In 2013, Reading enjoyed their best run in the US Open Cup. After defeating FC Lehigh Valley United Sonic (NPSL), they faced the Harrisburg City Islanders for the third time in five years and this time they came out on top. A first half goal by Mario Pinto-Neto was all they would need to earn a third round date with the New York Red Bulls (MLS).
“Everybody, myself included, walking into Red Bulls Stadium felt like a tourist,” Auchenbach said. “You’re taking pictures, you’re almost just happy to be there. For the first half of the game we were in it, even if we didn’t create many chances.”
Although Reading lost 2-0 that night, it set the standard for the teams after. None have reached that point since but Reading United has still found success in the tournament’s opening round as they currently have a five-game winning streak in Open Cup openers, which is tied for the Modern Era record for an amateur team.
United are 6-9-1 (0-1 PKs) all-time (6-7-1 as a PDL team). They will host Clarkston on May 10 where they are 6-2 in their team history. They are still without a road win in their tournament history (0-7-1, 0-1 PKs).
A unique challenge for PDL teams and the Open Cup is a majority of the team arriving from their colleges less than a week before the first round.
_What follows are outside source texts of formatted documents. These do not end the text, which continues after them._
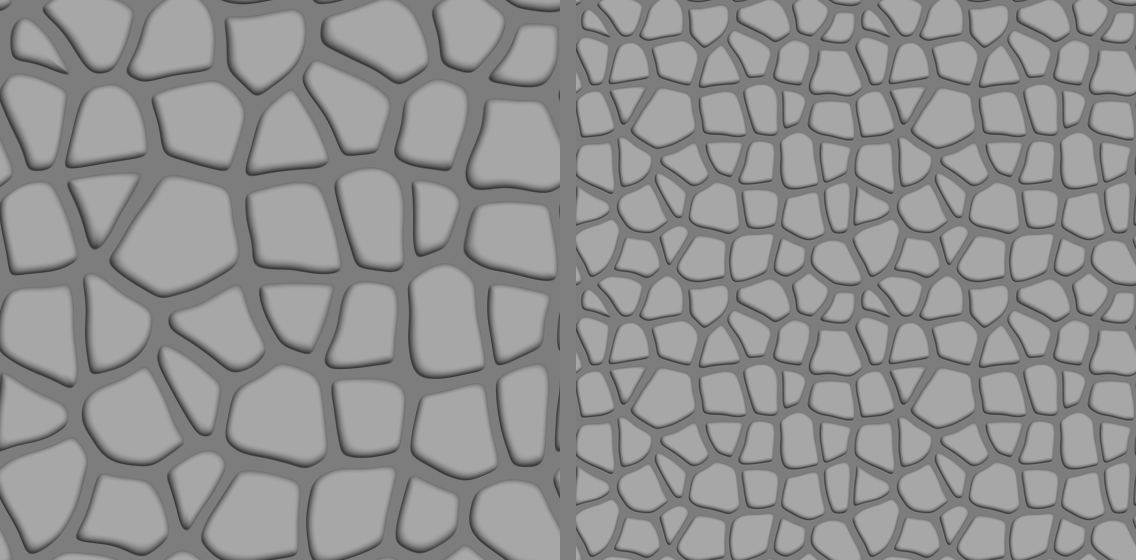
Left: one tile. Right: repeated 2 by 2.
A WebGL 2 fragment shader for this texture:

```glsl
#version 300 es
precision highp float;
// Tiling flagstones set in flat mortar: a weighted Voronoi diagram whose cell
// walls are blended by a smooth minimum to round the corners, then inset.
// The rim is shaded by its facing, darkest towards the lower left.
uniform vec2 u_resolution;
out vec4 fragColor;

const vec2 GRID = vec2(7.0, 6.0);   // stones per tile
const float ROUNDING = 0.007;       // corner softness

vec3 hash(vec2 p) {
    vec3 q = fract((p.xyx + 17.0) * vec3(0.1031, 0.1030, 0.0973));
    q += dot(q, q.yxz + 33.33);
    return fract((q.xxy + q.yzz) * q.zyx);
}

float cornerSlope(vec2 corner, vec2 offset, float period, float seed) {
    float angle = 6.2832 * hash(mod(corner, period) + seed).x;
    return dot(vec2(cos(angle), sin(angle)), offset);
}

// Gradient noise that repeats after period lattice cells
float gradientNoise(vec2 p, float period, float seed) {
    vec2 i = floor(p), f = p - i;
    vec2 u = f * f * f * (f * (f * 6.0 - 15.0) + 10.0);
    vec2 e = vec2(1.0, 0.0);
    float low = mix(cornerSlope(i, f, period, seed),
                    cornerSlope(i + e.xy, f - e.xy, period, seed), u.x);
    float high = mix(cornerSlope(i + e.yx, f - e.yx, period, seed),
                     cornerSlope(i + e.xx, f - e.xx, period, seed), u.x);
    return mix(low, high, u.y);
}

// Centre of a stone in canvas units (xy) and its weight (z)
vec3 stoneSite(vec2 cell) {
    vec3 h = hash(mod(cell, GRID));
    return vec3((cell + 0.5 + 0.76 * (h.xy - 0.5)) / GRID, 0.008 * h.z);
}

float power(vec2 p, vec3 site) {
    vec2 d = p - site.xy;
    return dot(d, d) - site.z;
}

// Rounded distance to the cell wall (x) and outward direction (yz)
vec3 stoneWall(vec2 p) {
    vec2 base = floor(p * GRID), homeCell = base;
    vec3 home = vec3(0.0);
    float nearest = 1e5;
    for (int y = -2; y <= 2; y++)
    for (int x = -2; x <= 2; x++) {
        vec2 cell = base + vec2(x, y);
        vec3 site = stoneSite(cell);
        float d = power(p, site);
        if (d < nearest) { nearest = d; home = site; homeCell = cell; }
    }

    float total = 1e-20;
    vec2 facing = vec2(0.0);
    for (int y = -2; y <= 2; y++)
    for (int x = -2; x <= 2; x++) {
        if (x == 0 && y == 0) continue;
        vec3 site = stoneSite(homeCell + vec2(x, y));
        vec2 across = site.xy - home.xy;
        float span = max(length(across), 1e-4);
        float wall = (power(p, site) - nearest) / (2.0 * span);
        float share = exp(-wall / ROUNDING);
        total += share;
        facing += share * across / span;
    }
    return vec3(-ROUNDING * log(total), facing / total);
}

void main() {
    vec2 uv = gl_FragCoord.xy / u_resolution;

    // Wavy outlines and uneven joints
    vec2 bend = vec2(gradientNoise(uv * 8.0, 8.0, 31.0),
                     gradientNoise(uv * 8.0, 8.0, 57.0));
    vec3 wall = stoneWall(uv + 0.019 * bend);
    float joint = 0.0105 + 0.006 * gradientNoise(uv * 6.0, 6.0, 83.0);
    float depth = wall.x - joint;

    // Rim shading
    vec2 facing = wall.yz / max(length(wall.yz), 0.05);
    float shade = smoothstep(-0.6, 0.9, dot(facing, vec2(-0.55, -0.83)));
    float rim = clamp(depth / mix(0.011, 0.020, shade), 0.0, 1.0);
    float stone = mix(mix(0.43, 0.15, shade), 0.655, rim * (2.0 - rim));

    // Stone over mortar
    float edge = max(0.0016, 0.75 / u_resolution.y);
    float grey = mix(0.49, stone, smoothstep(-edge, edge, depth));
    fragColor = vec4(vec3(grey), 1.0);
}
```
Some instances have had the player arrive the night before or day of the game.
“We have done well because our top guys are mostly in because they know what the US Open Cup means,” Hogan said. “The further they go the better teams they are going to be exposed to.”